How to complete this task → Could you filter the records below and keep only the lines with the word "patches"?

Records to process →
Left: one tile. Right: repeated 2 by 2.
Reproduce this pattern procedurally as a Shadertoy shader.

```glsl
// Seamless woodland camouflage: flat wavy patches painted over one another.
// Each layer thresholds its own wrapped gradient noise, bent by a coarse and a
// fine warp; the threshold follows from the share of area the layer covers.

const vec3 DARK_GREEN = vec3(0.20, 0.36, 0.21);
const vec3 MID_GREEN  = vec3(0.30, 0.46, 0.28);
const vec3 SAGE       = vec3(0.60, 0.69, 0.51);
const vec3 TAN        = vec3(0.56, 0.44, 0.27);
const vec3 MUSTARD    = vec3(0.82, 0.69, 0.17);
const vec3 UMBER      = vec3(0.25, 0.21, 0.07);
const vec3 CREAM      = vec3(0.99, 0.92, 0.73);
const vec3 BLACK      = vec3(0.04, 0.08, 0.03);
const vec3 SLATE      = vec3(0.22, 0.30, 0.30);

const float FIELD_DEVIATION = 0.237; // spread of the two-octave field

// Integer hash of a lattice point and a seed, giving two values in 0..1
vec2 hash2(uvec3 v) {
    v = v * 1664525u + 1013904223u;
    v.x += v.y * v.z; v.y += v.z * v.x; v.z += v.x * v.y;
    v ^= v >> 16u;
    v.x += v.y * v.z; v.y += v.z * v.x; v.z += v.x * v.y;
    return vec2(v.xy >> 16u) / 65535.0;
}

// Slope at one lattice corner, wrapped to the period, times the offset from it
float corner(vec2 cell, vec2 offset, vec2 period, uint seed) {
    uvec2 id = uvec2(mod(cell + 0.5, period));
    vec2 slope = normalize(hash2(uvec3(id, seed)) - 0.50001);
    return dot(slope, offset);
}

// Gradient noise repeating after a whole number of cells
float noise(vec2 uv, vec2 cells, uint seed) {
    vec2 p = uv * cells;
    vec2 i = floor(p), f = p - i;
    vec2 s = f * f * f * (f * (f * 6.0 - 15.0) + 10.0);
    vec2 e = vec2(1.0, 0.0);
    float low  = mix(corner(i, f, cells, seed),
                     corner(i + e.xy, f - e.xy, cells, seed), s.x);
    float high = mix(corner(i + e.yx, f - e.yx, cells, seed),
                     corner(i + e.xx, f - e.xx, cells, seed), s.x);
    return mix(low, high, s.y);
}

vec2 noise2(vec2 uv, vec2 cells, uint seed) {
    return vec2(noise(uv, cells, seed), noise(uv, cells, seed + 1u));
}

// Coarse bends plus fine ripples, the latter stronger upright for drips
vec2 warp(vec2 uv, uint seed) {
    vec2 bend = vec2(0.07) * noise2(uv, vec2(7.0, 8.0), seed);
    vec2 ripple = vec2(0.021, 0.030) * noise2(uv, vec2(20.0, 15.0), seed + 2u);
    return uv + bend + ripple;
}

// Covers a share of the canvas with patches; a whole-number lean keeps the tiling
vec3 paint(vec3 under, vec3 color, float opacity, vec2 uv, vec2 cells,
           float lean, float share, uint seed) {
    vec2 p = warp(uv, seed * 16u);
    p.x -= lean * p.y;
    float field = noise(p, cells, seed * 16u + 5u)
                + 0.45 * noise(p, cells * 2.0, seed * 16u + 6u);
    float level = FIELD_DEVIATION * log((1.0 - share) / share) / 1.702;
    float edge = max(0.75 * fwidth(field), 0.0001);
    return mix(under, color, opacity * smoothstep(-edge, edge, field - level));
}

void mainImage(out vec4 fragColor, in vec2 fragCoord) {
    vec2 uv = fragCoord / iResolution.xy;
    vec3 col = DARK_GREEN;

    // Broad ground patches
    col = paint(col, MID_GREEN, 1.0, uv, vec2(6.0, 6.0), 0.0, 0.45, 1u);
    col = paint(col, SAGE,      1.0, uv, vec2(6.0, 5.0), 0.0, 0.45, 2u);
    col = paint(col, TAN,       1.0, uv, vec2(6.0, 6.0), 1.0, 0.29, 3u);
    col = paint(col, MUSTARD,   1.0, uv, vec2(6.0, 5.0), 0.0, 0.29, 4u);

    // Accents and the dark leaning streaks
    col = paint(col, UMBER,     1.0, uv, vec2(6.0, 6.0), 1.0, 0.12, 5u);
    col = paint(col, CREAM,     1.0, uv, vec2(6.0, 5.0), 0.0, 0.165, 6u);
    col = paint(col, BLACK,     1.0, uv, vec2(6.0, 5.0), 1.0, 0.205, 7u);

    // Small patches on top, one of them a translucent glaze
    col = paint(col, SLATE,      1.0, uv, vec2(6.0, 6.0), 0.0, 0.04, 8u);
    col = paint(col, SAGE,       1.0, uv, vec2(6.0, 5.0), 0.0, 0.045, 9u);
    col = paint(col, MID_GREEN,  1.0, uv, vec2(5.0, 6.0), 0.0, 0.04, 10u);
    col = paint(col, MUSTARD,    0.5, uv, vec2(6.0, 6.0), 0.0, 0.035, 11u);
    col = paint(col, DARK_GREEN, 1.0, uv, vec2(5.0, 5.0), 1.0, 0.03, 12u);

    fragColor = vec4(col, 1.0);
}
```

The answer →
// Seamless woodland camouflage: flat wavy patches painted over one another.
// Covers a share of the canvas with patches; a whole-number lean keeps the tiling
    // Broad ground patches
    // Small patches on top, one of them a translucent glaze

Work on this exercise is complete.